▶ **EXERCISE DETAILS**: Please copy, exactly as they appear below, the lines from the one containing "--pale: #d0d0d0;" through the one containing "0; background: var(--paper);".

▶ **RECORDS**:
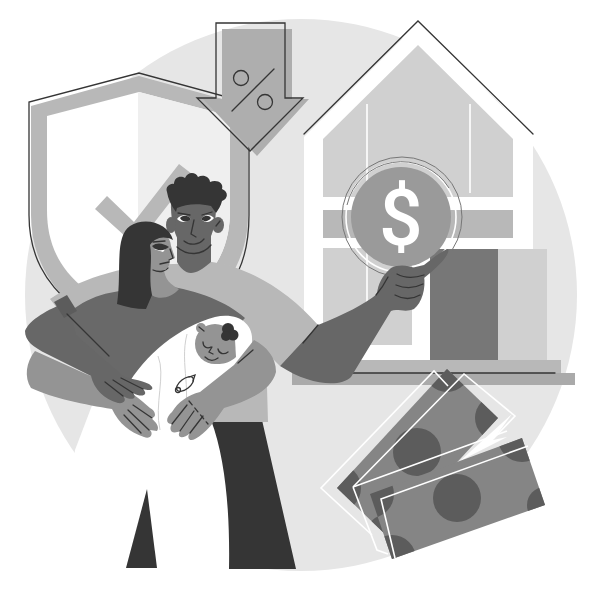
<!DOCTYPE html>
<html lang="en">
<head>
<meta charset="utf-8">
<title>Family mortgage relief</title>
<style>
:root {
  --paper: #fff;
  --mist: #e6e6e6;
  --pale: #d0d0d0;
  --silver: #b8b8b8;
  --steel: #9a9a9a;
  --skin-light: #949494;
  --skin-dark: #676767;
  --top: #696969;
  --note: #858585;
  --note-dark: #5c5c5c;
  --ink: #353535;
}
html, body { margin: 0; background: var(--paper); overflow: hidden; }
svg { display: block; width: 606px; height: 589px; }
.mist { fill: var(--mist); }
.paper { fill: var(--paper); }
.pale { fill: var(--pale); }
.silver { fill: var(--silver); }
.steel { fill: var(--steel); }
.skin-light { fill: var(--skin-light); }
.skin-dark { fill: var(--skin-dark); }
.top { fill: var(--top); }
.note { fill: var(--note); }
.note-dark { fill: var(--note-dark); }
.ink { fill: var(--ink); }
.line { fill: none; stroke: var(--ink); stroke-width: 1.3; stroke-linecap: round; stroke-linejoin: miter; }
.white-line { fill: none; stroke: var(--paper); stroke-width: 1.6; }
.dollar { font: 500 77px Roboto, Inter, sans-serif; fill: var(--paper); text-anchor: middle; }
</style>
</head>
<body>
<svg viewBox="0 0 606 589" role="img" aria-label="A couple with a baby holding a coin in front of a house, with a shield, a percent arrow and banknotes">
  <defs>
    <clipPath id="back-note-shape"><polygon points="337,488 447,369 498,418 388,537"/></clipPath>
    <clipPath id="front-note-shape"><polygon points="370,494 522,438 545,505 392,559"/></clipPath>
    <clipPath id="shield-right"><rect x="138" y="80" width="110" height="240"/></clipPath>
    <path id="shield-inner" d="M139 92L230 116V210C230 255 210 290 139 320C68 290 47 255 47 210V116Z"/>
  </defs>

  <circle class="mist" cx="301" cy="295" r="276"/>

  <g id="shield">
    <path class="silver" d="M139 76L248 106V215C248 268 215 315 139 345C63 315 31 268 31 215V106Z"/>
    <use href="#shield-inner" class="paper"/>
    <use href="#shield-inner" fill="#efefef" clip-path="url(#shield-right)"/>
    <polygon class="silver" points="95,209 107,196 134,222 179,164 192,174 136,246"/>
    <path class="line" d="M74 307C45 283 29 255 29 215V102L139 73L249 103V215C249 237 246 255 238 272"/>
  </g>

  <g id="house">
    <polygon class="paper" points="418,23 533,137 533,361 304,361 304,137"/>
    <polygon class="pale" points="418,45 513,139 513,197 323,197 323,139"/>
    <path class="white-line" d="M367 104V193M470 104V193"/>
    <rect class="silver" x="323" y="210" width="190" height="28"/>
    <rect class="pale" x="323" y="248" width="89" height="97"/>
    <path class="white-line" d="M367 248V345"/>
    <rect class="pale" x="498" y="249" width="49" height="111"/>
    <rect x="430" y="249" width="68" height="111" fill="#777"/>
    <rect class="silver" x="305" y="360" width="256" height="13"/>
    <rect x="292" y="373" width="283" height="12" fill="#aaa"/>
    <path class="line" d="M330 373H555M304 134L418 21L533 134"/>
  </g>

  <g id="falling-rate">
    <polygon fill="#aeaeae" points="222,29 292,29 292,99 309,99 257,156 203,99 222,99"/>
    <polygon class="line" points="216,23 285,23 285,98 303,98 250,151 197,98 216,98"/>
    <g class="line">
      <circle cx="241" cy="78" r="7.5"/>
      <circle cx="265" cy="102" r="7.5"/>
      <path d="M232 111L274 69"/>
    </g>
  </g>

  <g id="banknotes">
    <g clip-path="url(#back-note-shape)">
      <rect class="note" x="320" y="360" width="190" height="190"/>
      <g class="note-dark">
        <circle cx="417" cy="452" r="24"/>
        <circle cx="447" cy="369" r="23"/>
        <circle cx="498" cy="418" r="23"/>
        <circle cx="337" cy="488" r="24"/>
        <circle cx="388" cy="537" r="23"/>
      </g>
    </g>
    <path class="white-line" d="M372 535L321 488L434 371L448 386M353 487L464 374L515 416L493 439"/>
    <polygon class="paper" points="460,461 512,414 493,440 507,437"/>
    <g clip-path="url(#front-note-shape)">
      <rect class="note" x="360" y="430" width="190" height="135"/>
      <g class="note-dark">
        <circle cx="457" cy="498" r="24"/>
        <circle cx="370" cy="494" r="24"/>
        <circle cx="522" cy="438" r="24"/>
        <circle cx="545" cy="505" r="18"/>
        <circle cx="392" cy="559" r="24"/>
      </g>
    </g>
    <path class="white-line" d="M395 558L381 499L528 446M353 487L507 431M353 487L377 550L388 554"/>
  </g>

  <g id="coin">
    <circle cx="402" cy="217" r="60" fill="none" stroke="#777" stroke-width="1"/>
    <circle class="white-line" cx="401" cy="217" r="55"/>
    <circle class="steel" cx="401" cy="217" r="50"/>
    <path d="M347 205A56 56 0 0 1 449 188" fill="none" stroke="#777"/>
    <text class="dollar" x="401" y="245">$</text>
  </g>

  <g id="trousers">
    <path class="paper" d="M96 395L75 450L60 575H232L222 400Z"/>
    <path class="ink" d="M211 420H262L296 569H229C230 515 226 460 211 420Z"/>
    <path class="ink" d="M147 489L126 568H157Z"/>
  </g>

  <g id="father">
    <path class="silver" d="M50 299C85 276 130 264 174 264L212 262C252 268 290 293 318 325L280 366L266 352L268 422H205L110 360L68 322Z"/>
    <path class="skin-dark" d="M177 235V262C185 276 194 277 211 262V235Z"/>
    <path class="skin-dark" d="M171 198C170 225 176 249 194 250C211 249 217 226 216 198Z"/>
    <ellipse class="skin-dark" cx="218" cy="225" rx="6" ry="8"/>
    <ellipse class="skin-dark" cx="171" cy="225" rx="5" ry="8"/>
    <path class="ink" d="M176 212C171 205 168 199 167 192C165 187 170 183 174 184C174 177 181 175 185 178C188 171 196 172 198 177C203 174 210 177 210 182C217 179 224 183 222 189C229 192 228 199 222 201C221 206 218 210 216 213L211 206C198 203 186 204 177 208Z"/>
    <path class="paper" d="M177 219C181 214 187 214 191 219C186 223 181 223 177 219ZM201 219C205 214 210 214 214 218C210 223 205 223 201 219Z"/>
    <path class="ink" d="M180 218C183 215 188 215 191 219C187 223 182 222 180 218ZM201 219C204 215 209 215 211 218C208 222 204 222 201 219Z"/>
    <path class="line" d="M178 213L190 215M202 215L212 212M194 220L191 234L196 237M184 241C190 246 199 245 204 239M177 247C187 256 202 256 211 245M216 226L220 221"/>
    <path class="skin-dark" d="M318 325C345 314 365 304 377 294C378 284 382 276 391 268C401 263 418 266 424 276C426 288 422 303 414 309C405 313 397 308 391 311L351 377C340 388 309 385 280 366Z"/>
    <path class="skin-dark" d="M390 273L424 265C432 259 441 251 448 249C451 254 437 268 424 278Z"/>
    <path class="line" d="M303 343L318 325M397 274C406 279 415 278 424 275M396 285C406 289 415 288 423 284M395 295C404 300 413 299 420 295M376 295C382 288 385 283 388 277"/>
  </g>

  <g id="mother">
    <path class="top" d="M66 315C88 296 110 290 145 289L165 286C198 290 227 302 245 318L215 350L126 390L72 348Z"/>
    <path class="skin-light" d="M145 255L147 290C153 301 170 300 179 289C171 285 164 279 164 268Z"/>
    <path class="skin-light" d="M139 232C151 225 170 231 171 246L175 258L170 260C170 269 163 273 153 270L141 260Z"/>
    <path class="ink" d="M117 304C122 272 114 237 130 226C146 216 169 224 173 240C163 235 155 238 150 245C153 261 148 275 152 295L146 309C136 309 126 307 117 304Z"/>
    <path class="paper" d="M154 249L167 247L163 252Z"/>
    <path class="ink" d="M152 246C157 242 163 243 169 247C164 251 157 252 152 246Z"/>
    <path class="line" d="M153 242L165 241M160 264L169 262M170 249L173 258L169 260M153 270C160 273 166 271 168 268"/>
  </g>

  <g id="baby">
    <path class="paper" d="M126 388C145 354 179 327 215 317C237 312 254 323 252 342C248 380 222 404 190 420C166 432 143 434 131 426C119 414 118 402 126 388Z"/>
    <path d="M158 356C166 375 154 405 160 430M187 334C179 365 194 394 181 421" fill="none" stroke="var(--pale)"/>
    <circle class="skin-light" cx="215" cy="344" r="20"/>
    <circle class="skin-light" cx="201" cy="328" r="5"/>
    <path class="skin-light" d="M198 349C205 365 223 369 236 357L235 340Z"/>
    <g class="ink">
      <circle cx="228" cy="329" r="6"/>
      <circle cx="233" cy="335" r="5.5"/>
      <circle cx="226" cy="336" r="5"/>
    </g>
    <path class="line" d="M203 342C203 347 207 349 211 347M218 349C219 354 224 355 228 352M212 347L209 352L213 354M205 357C209 361 214 361 218 358M199 327L204 331"/>
    <g class="line">
      <ellipse cx="185" cy="384" rx="10" ry="5" transform="rotate(-38 185 384)"/>
      <circle cx="178" cy="390" r="2.5"/>
      <path d="M189 377L195 375L193 381"/>
    </g>
  </g>

  <g id="embracing-arms">
    <path class="skin-light" d="M35 351C26 362 24 377 31 388C52 398 86 405 112 409C119 424 130 432 144 437C150 440 154 434 150 430L157 431C160 427 156 422 151 418C157 418 156 411 150 408C140 399 130 391 121 388L86 374Z"/>
    <path class="line" d="M128 410L149 430M133 405L152 418M124 415L141 433"/>
    <path class="skin-light" d="M254 340C266 346 276 357 276 372C271 391 250 400 224 408C216 420 205 434 195 439C190 442 186 438 190 433C183 440 176 438 180 431C172 435 168 430 172 424C165 424 166 417 172 412C178 402 188 395 200 392L234 365Z"/>
    <path class="line" d="M190 433L203 416M180 431L194 411M172 424L187 405M253 350L238 363"/>
    <path class="line" d="M189 401L208 424" stroke-dasharray="5 4"/>
    <path class="skin-dark" d="M68 302C48 309 29 320 25 331C25 341 33 347 47 354L91 376C94 389 104 399 118 403C124 404 127 400 123 396C131 401 138 399 133 393C142 398 149 395 143 389C153 392 155 388 149 384C139 379 130 380 122 375L76 335Z"/>
    <path class="note-dark" d="M54 302L67 295L77 311L64 318Z"/>
    <path class="line" d="M67 314L109 356M105 382L123 396M113 380L133 393M121 378L143 389"/>
  </g>
</svg>
</body>
</html>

▶ **ANSWER AREA**:
  --pale: #d0d0d0;
  --silver: #b8b8b8;
  --steel: #9a9a9a;
  --skin-light: #949494;
  --skin-dark: #676767;
  --top: #696969;
  --note: #858585;
  --note-dark: #5c5c5c;
  --ink: #353535;
}
html, body { margin: 0; background: var(--paper); overflow: hidden; }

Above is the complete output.